- [PROBLEM REQUIREMENTS]: Please set down, word for word, each line from the one containing "566C590 630 738" through the final line of the records below, both included, and nothing else.

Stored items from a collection
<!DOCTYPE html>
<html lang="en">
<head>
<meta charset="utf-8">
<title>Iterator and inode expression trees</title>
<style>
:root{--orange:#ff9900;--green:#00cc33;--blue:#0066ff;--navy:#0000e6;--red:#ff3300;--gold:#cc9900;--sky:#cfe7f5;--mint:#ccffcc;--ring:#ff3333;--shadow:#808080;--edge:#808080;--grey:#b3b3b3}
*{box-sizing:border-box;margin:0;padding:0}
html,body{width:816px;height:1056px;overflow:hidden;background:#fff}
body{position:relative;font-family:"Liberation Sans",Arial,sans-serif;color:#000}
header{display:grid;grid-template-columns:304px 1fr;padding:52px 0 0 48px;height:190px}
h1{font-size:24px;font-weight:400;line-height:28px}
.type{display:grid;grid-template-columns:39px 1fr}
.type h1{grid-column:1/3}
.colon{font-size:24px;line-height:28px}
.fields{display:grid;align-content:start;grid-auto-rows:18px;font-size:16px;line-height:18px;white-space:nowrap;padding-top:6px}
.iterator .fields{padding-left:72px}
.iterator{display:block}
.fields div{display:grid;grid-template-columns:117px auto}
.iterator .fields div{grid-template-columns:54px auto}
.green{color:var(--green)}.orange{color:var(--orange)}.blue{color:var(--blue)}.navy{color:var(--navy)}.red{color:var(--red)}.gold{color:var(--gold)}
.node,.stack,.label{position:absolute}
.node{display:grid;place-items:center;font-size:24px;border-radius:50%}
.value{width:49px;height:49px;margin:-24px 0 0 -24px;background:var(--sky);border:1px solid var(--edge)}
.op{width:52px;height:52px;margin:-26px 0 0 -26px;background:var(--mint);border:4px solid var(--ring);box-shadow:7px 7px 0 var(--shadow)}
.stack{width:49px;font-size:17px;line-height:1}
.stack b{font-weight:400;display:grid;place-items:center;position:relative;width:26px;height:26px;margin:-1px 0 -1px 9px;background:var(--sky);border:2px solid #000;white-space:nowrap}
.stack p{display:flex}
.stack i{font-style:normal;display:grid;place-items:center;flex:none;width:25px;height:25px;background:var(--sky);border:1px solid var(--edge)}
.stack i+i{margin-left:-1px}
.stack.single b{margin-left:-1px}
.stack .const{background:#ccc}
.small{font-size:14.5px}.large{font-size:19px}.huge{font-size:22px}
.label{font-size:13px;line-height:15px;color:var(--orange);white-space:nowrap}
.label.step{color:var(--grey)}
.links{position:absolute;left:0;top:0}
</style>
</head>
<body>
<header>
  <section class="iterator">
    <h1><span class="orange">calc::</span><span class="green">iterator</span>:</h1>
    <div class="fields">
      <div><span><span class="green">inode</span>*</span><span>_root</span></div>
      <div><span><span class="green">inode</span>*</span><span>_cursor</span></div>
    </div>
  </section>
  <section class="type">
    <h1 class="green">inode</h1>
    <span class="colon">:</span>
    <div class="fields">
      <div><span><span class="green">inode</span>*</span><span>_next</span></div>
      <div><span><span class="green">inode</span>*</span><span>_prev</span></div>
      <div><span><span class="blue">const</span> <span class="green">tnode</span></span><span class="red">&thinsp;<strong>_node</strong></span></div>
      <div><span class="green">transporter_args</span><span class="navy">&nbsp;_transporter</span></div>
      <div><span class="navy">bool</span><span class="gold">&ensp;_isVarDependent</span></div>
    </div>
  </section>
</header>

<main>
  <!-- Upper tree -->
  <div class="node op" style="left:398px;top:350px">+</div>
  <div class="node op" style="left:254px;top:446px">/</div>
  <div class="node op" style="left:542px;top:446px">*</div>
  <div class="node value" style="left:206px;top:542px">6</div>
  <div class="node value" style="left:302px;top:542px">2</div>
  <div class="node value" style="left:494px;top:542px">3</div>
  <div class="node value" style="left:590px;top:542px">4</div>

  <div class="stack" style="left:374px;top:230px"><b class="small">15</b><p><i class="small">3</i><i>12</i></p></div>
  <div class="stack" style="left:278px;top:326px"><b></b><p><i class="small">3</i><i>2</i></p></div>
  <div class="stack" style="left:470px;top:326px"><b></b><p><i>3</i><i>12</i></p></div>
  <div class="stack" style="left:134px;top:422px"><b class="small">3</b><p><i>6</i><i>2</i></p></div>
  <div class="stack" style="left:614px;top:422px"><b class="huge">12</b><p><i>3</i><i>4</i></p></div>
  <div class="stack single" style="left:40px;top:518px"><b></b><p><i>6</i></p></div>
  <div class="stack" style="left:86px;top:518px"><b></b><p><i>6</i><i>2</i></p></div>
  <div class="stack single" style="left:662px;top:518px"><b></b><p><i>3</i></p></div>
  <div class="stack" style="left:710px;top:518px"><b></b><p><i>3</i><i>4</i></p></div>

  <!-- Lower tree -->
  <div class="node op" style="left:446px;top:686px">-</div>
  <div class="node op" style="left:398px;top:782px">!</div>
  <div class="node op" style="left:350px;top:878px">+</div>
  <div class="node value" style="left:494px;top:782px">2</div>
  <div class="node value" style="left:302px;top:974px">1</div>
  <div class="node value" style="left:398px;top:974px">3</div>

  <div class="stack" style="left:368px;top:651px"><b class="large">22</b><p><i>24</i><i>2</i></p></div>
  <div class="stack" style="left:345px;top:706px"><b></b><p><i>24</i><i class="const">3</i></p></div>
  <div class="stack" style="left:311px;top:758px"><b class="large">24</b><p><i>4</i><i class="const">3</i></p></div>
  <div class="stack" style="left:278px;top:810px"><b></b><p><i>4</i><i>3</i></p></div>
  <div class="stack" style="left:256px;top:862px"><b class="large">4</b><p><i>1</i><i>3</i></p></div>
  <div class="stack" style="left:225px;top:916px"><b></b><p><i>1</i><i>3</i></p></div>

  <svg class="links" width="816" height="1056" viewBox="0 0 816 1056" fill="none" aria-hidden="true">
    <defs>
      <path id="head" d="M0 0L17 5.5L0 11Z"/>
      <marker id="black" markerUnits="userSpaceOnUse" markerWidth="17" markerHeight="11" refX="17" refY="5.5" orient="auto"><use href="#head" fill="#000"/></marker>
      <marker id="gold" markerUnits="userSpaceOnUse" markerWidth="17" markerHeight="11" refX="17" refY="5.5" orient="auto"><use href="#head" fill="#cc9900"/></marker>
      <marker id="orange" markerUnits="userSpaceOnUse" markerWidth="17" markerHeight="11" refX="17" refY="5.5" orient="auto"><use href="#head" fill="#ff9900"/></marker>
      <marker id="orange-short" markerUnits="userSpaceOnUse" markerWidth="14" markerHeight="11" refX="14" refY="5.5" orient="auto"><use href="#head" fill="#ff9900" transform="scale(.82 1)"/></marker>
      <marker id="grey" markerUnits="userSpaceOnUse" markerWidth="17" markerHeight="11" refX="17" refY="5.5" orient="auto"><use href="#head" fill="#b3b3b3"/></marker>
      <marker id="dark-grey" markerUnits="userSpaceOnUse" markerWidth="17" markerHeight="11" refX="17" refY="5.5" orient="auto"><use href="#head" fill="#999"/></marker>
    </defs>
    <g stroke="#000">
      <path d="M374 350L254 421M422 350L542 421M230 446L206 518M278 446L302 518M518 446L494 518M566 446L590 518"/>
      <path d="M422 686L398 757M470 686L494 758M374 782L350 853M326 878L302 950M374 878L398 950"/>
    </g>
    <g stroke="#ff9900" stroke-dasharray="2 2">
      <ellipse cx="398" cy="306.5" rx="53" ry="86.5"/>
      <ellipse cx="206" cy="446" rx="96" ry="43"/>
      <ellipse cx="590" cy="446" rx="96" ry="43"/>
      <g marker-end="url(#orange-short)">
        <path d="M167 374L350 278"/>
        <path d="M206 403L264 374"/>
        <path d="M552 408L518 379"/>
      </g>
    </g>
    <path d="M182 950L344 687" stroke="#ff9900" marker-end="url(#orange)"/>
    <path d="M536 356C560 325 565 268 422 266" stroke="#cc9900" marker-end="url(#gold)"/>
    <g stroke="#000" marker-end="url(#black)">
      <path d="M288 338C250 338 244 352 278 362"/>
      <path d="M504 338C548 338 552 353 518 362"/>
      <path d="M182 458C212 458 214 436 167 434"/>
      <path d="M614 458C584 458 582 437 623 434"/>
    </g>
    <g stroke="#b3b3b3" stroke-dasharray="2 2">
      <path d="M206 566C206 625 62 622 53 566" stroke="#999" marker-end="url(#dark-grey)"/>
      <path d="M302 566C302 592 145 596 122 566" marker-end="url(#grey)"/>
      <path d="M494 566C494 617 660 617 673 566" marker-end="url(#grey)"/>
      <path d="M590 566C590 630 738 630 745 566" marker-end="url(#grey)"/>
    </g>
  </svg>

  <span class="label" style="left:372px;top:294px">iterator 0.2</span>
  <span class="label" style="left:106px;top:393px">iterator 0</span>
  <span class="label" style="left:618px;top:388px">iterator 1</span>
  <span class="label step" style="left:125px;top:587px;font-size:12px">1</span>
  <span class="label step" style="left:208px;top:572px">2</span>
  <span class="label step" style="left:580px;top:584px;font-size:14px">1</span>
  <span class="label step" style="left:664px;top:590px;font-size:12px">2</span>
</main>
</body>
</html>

- [WRITTEN RESPONSE]:
      <path d="M590 566C590 630 738 630 745 566" marker-end="url(#grey)"/>
    </g>
  </svg>

  <span class="label" style="left:372px;top:294px">iterator 0.2</span>
  <span class="label" style="left:106px;top:393px">iterator 0</span>
  <span class="label" style="left:618px;top:388px">iterator 1</span>
  <span class="label step" style="left:125px;top:587px;font-size:12px">1</span>
  <span class="label step" style="left:208px;top:572px">2</span>
  <span class="label step" style="left:580px;top:584px;font-size:14px">1</span>
  <span class="label step" style="left:664px;top:590px;font-size:12px">2</span>
</main>
</body>
</html>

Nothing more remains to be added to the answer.